Content starts

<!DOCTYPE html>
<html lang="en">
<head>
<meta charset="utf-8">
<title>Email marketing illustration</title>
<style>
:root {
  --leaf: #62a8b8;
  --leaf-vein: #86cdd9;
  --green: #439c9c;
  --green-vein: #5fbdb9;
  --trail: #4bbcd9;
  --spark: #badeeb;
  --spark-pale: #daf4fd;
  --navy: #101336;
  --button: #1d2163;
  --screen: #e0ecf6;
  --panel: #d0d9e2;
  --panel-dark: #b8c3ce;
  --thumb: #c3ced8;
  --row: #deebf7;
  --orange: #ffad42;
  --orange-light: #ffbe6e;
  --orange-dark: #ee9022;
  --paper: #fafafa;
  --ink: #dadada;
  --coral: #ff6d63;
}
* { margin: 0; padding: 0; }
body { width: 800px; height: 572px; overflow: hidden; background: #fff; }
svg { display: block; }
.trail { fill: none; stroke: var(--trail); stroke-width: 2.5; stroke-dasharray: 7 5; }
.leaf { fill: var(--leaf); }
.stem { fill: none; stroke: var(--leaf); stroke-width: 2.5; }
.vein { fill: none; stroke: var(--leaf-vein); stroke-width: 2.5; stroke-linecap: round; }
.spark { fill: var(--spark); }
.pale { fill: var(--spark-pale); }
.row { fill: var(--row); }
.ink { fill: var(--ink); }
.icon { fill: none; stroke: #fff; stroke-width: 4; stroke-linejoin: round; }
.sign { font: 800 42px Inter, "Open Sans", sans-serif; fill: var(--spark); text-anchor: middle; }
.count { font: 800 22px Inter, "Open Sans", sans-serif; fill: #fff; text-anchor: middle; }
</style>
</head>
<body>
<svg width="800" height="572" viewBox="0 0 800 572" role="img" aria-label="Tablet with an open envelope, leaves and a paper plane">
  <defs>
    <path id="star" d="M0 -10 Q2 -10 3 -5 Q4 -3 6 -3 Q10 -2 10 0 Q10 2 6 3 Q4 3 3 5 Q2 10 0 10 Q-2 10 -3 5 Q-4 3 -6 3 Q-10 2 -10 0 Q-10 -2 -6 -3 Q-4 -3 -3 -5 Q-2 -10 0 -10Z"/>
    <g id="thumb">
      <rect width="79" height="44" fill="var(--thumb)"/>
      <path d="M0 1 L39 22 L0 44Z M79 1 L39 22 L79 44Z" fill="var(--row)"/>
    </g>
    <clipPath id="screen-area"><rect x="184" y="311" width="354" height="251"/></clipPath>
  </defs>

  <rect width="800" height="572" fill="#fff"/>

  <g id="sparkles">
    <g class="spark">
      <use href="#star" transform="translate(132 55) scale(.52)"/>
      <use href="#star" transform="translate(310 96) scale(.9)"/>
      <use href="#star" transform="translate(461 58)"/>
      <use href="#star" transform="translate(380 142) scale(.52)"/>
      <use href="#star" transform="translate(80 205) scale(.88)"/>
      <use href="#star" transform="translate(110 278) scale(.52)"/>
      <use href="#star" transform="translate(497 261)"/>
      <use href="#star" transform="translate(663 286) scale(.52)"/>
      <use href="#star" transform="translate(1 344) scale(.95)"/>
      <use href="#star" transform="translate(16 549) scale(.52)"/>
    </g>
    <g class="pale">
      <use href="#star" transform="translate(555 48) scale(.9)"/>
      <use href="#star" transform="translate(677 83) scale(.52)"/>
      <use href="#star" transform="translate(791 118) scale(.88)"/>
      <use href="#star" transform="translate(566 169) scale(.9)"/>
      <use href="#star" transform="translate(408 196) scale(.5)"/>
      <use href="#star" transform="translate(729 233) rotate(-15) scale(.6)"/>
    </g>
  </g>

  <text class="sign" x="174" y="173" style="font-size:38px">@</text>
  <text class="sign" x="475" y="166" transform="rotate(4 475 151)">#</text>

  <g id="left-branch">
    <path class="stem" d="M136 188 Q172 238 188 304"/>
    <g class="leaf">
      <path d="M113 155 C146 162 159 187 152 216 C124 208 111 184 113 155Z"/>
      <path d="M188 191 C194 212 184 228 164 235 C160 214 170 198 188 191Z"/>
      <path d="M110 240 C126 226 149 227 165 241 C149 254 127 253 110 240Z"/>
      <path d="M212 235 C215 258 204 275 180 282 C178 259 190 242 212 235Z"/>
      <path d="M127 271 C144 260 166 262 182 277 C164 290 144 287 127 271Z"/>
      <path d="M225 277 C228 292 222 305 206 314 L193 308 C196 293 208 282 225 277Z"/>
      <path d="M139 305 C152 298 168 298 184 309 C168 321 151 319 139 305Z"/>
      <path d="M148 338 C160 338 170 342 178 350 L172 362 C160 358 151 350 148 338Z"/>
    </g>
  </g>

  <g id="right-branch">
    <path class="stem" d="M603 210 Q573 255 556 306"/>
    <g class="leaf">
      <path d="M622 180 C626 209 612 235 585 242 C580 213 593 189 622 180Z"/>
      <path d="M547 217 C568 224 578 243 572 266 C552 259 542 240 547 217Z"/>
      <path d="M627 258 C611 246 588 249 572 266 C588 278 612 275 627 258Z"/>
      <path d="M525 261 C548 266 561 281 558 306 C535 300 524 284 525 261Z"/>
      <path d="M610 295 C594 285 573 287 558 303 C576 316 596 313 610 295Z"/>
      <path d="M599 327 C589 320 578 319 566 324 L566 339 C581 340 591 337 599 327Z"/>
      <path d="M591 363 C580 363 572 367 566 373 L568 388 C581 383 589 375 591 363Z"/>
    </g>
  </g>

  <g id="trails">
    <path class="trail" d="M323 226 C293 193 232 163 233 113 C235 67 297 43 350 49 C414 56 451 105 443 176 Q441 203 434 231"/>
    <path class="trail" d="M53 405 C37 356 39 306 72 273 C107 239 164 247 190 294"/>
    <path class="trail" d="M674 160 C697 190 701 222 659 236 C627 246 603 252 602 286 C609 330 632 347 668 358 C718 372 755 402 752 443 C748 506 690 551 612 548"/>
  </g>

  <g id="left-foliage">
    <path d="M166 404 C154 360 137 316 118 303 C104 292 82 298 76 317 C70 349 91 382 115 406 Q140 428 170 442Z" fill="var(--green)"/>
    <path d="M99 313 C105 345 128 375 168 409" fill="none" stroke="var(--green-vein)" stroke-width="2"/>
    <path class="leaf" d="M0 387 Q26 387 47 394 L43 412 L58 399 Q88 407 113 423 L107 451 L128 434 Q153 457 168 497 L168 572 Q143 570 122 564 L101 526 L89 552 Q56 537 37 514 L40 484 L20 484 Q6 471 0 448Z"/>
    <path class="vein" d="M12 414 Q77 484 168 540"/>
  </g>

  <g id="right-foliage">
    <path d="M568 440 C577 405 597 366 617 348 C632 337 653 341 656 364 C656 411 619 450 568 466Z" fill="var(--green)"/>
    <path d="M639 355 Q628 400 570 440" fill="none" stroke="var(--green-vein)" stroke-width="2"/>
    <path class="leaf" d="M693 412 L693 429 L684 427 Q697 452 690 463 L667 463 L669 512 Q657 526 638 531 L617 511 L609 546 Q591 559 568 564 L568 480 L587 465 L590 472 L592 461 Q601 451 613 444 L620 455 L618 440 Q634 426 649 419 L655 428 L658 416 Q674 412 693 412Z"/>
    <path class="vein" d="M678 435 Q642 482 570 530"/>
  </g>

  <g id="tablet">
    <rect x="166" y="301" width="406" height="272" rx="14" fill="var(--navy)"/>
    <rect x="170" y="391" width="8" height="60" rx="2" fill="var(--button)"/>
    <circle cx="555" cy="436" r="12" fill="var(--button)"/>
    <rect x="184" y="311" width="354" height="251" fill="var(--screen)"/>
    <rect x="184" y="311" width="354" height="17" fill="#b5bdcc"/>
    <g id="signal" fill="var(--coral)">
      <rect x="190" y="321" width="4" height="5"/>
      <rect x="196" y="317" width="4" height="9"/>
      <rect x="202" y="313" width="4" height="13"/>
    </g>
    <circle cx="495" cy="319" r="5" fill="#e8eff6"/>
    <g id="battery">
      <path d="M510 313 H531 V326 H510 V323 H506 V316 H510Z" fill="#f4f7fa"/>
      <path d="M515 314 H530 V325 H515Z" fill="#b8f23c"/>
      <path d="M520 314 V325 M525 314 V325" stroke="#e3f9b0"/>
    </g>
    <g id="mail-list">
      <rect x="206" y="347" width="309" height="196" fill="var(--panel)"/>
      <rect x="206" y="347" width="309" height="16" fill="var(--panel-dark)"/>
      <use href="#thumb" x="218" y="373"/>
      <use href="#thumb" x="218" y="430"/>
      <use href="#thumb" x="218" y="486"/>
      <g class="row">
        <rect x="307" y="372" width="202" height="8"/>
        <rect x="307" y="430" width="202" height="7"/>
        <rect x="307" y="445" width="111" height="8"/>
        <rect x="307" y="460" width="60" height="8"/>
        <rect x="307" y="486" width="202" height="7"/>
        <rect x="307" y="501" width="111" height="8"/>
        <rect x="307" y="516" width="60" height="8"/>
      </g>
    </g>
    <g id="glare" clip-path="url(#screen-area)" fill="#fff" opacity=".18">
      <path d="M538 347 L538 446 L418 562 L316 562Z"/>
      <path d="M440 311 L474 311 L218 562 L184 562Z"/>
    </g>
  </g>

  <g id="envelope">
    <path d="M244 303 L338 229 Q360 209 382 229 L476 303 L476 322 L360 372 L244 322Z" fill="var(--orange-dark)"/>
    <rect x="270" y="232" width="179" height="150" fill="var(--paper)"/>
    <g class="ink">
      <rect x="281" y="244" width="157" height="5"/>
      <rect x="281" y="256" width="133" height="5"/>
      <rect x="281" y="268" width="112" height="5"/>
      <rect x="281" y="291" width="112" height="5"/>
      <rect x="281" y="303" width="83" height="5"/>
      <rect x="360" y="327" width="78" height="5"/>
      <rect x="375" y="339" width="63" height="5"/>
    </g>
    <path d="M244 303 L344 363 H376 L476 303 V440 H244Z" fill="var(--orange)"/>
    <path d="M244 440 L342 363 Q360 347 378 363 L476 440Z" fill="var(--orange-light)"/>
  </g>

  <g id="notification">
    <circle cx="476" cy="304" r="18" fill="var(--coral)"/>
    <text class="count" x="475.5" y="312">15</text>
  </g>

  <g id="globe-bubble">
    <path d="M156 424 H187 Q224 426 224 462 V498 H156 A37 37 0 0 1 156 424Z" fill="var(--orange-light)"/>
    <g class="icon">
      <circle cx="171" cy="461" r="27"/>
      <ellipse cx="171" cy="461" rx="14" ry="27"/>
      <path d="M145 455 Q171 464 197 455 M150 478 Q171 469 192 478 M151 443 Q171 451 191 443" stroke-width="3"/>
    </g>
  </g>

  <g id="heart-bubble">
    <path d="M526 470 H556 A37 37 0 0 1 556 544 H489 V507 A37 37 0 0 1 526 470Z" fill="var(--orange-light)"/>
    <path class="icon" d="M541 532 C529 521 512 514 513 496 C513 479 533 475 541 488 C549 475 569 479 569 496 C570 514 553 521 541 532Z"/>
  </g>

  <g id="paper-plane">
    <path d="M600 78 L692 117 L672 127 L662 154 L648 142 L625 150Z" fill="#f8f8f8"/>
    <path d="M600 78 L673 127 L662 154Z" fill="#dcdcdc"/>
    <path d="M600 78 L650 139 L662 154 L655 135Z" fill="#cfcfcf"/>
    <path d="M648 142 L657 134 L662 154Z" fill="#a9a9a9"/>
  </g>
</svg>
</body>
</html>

Content ends

» PROBLEM TO WORK ON
Whenever the string "coral" shows up in a line of the records, that line counts; state how many lines count, and only that.

» THE COMPLETED TASK
3